I shared on Instagram recently a post that Gretchen Rubin had written (taking concepts from her book, The Happiness Project), entitled,
I've written a lot over the years about spending wisely, thoughtfully, holding back, slowing down, and really considering, "Do I want to spend money on this [insert item, service, etc. here]?" I still think that this line of thinking is crucial — a necessary counter to the bombardment of our culture towards buy-buy-buy.
But, Gretchen was tackling the question from a different angle: yes, being thoughtful; but, actually with a focus on the positives of actually spending the money.
One of the chapters in her The Happiness Project book is all about money, and I was particularly grabbed by the idea of "spending out".
You're familiar with the concept, certainly (if perhaps by another term): Instead of saving the elegant linens or personalized stationery for a special occasion, using them for any occasion!
"As part of my happiness project I wanted to stop hoarding, to trust in abundance, so that I could use things up, give things away, throw things away. Not only that — I wanted to stop worrying so much about keeping score and profit and loss. I wanted to spend out."
There is a real freedom in the release of the scarcity mentality (I'm going to run out!), but I think it takes a big mental shift, too.
This was one of my main curiosities about Emily Teo's reflections on her family's travel life: how do you go from being so diligent with money (in your everyday life) to spending so much money?! (inevitable on vacation)
Her answer, and the answer from my budgeting system YNAB, is that having boundaries is actually for freedom's sake, not to be oppressed. Creating a budget line for vacation, or being more aware of your inflow/outflow isn't about creating a rule you have to follow, but more like opening up a sandbox in which you can play. An allowance to spend out without worrying about scarcity.

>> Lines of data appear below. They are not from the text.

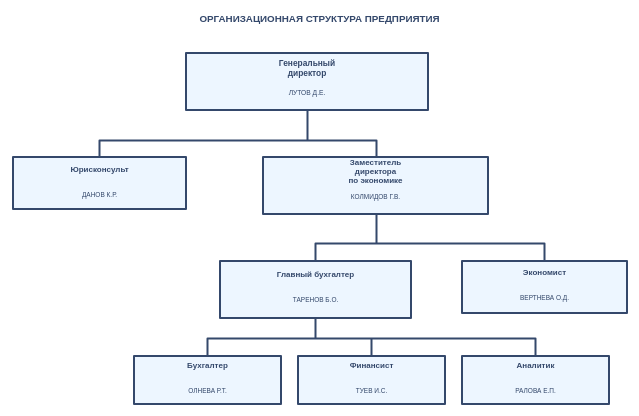
<!DOCTYPE html>
<html lang="ru">
<head>
<meta charset="utf-8">
<title>Организационная структура предприятия</title>
<style>
:root {
  --ink: #34486b;
  --fill: #edf6ff;
  --paper: #ffffff;
}
* { box-sizing: border-box; margin: 0; }
html, body { overflow: hidden; background: var(--paper); }
.chart {
  position: relative;
  width: 639px;
  height: 416px;
  overflow: hidden;
  background: var(--paper);
  color: var(--ink);
  font-family: "Liberation Sans", Arial, sans-serif;
  text-align: center;
}
h1 {
  padding-top: 13px;
  font-size: 9.8px;
  line-height: 12px;
  font-weight: 700;
  white-space: nowrap;
}
.connectors {
  position: absolute;
  inset: 0;
  fill: none;
  stroke: var(--ink);
  stroke-width: 2;
  stroke-linecap: round;
  stroke-linejoin: round;
}
.node {
  position: absolute;
  display: flex;
  flex-direction: column;
  gap: 15px;
  background: var(--fill);
  border: 2px solid var(--ink);
  border-radius: 1px;
  white-space: nowrap;
}
.role { font-size: 8px; line-height: 10px; font-weight: 700; }
.person { font-size: 6.5px; line-height: 10px; }

.director { left: 185px; top: 52px; width: 244px; height: 59px; padding-top: 4px; gap: 10px; }
.director .role { font-size: 8.4px; }
.director .person { font-size: 6.7px; }
.lawyer { left: 12px; top: 156px; width: 175px; height: 54px; padding-top: 7px; }
.deputy { left: 262px; top: 156px; width: 227px; height: 59px; gap: 7px; }
.deputy .role { line-height: 9px; }
.chief-accountant { left: 219px; top: 260px; width: 193px; height: 59px; padding-top: 8px; }
.economist { left: 461px; top: 260px; width: 167px; height: 54px; padding-top: 6px; }
.team { top: 355px; width: 149px; height: 50px; padding-top: 4px; }
.accountant { left: 133px; }
.financier { left: 297px; }
.analyst { left: 461px; width: 149px; }
</style>
</head>
<body>
<main class="chart">
  <h1>ОРГАНИЗАЦИОННАЯ СТРУКТУРА ПРЕДПРИЯТИЯ</h1>

  <svg class="connectors" width="639" height="416" viewBox="0 0 639 416" aria-hidden="true">
    <path d="M307.5 110V140.5M99.5 157V140.5H376.5V157"/>
    <path d="M376.5 214V243.5M315.5 261V243.5H544.5V261"/>
    <path d="M315.5 318V338.5M207.5 356V338.5H535.5V356M371.5 338.5V356"/>
  </svg>

  <section class="node director">
    <h2 class="role">Генеральный<br>директор</h2>
    <p class="person">ЛУТОВ Д.Е.</p>
  </section>

  <section class="node lawyer">
    <h2 class="role">Юрисконсульт</h2>
    <p class="person">ДАНОВ К.Р.</p>
  </section>
  <section class="node deputy">
    <h2 class="role">Заместитель<br>директора<br>по экономике</h2>
    <p class="person">КОЛМИДОВ Г.В.</p>
  </section>

  <section class="node chief-accountant">
    <h2 class="role">Главный бухгалтер</h2>
    <p class="person">ТАРЕНОВ Б.О.</p>
  </section>
  <section class="node economist">
    <h2 class="role">Экономист</h2>
    <p class="person">ВЕРТНЕВА О.Д.</p>
  </section>

  <section class="node team accountant">
    <h2 class="role">Бухгалтер</h2>
    <p class="person">ОЛНЕВА Р.Т.</p>
  </section>
  <section class="node team financier">
    <h2 class="role">Финансист</h2>
    <p class="person">ТУЕВ И.С.</p>
  </section>
  <section class="node team analyst">
    <h2 class="role">Аналитик</h2>
    <p class="person">РАЛОВА Е.П.</p>
  </section>
</main>
</body>
</html>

The concept of spending out is not just for fancy possessions, but can be applied to: ideas, energy, time, generosity... many things that we hold onto.
What do you think of the idea of "spending out"? Is this a mentality that comes to you naturally or is it super counter-personality (hands up, enneagram 5s 🙋). Share your thoughts below or email me email@example.com !
A few stories, as I parse through the complexities of privilege & justice…
We spent time visiting in Dhomina’s relatively large home. The space had been expanded to include a separate cooking space — built upon because of the income she earned making kantha for Basha, for us. Amazing!
I've shared my favourite reads in the past, and today I'm sharing some faves to cook.
This is not a cooking blog (obviously) and I haven't styled any plates or hired any food photographers. I am no expert, but I do cook great food. This assertion is not self-congratulatory! I have little (no) inherent skill and I attribute all of my good cooking to 1) other people's excellent recipes, 2) access to fresh, reliable, & varied food, and 3) time (ie. the time I currently have currently to cook AND the many years of practice).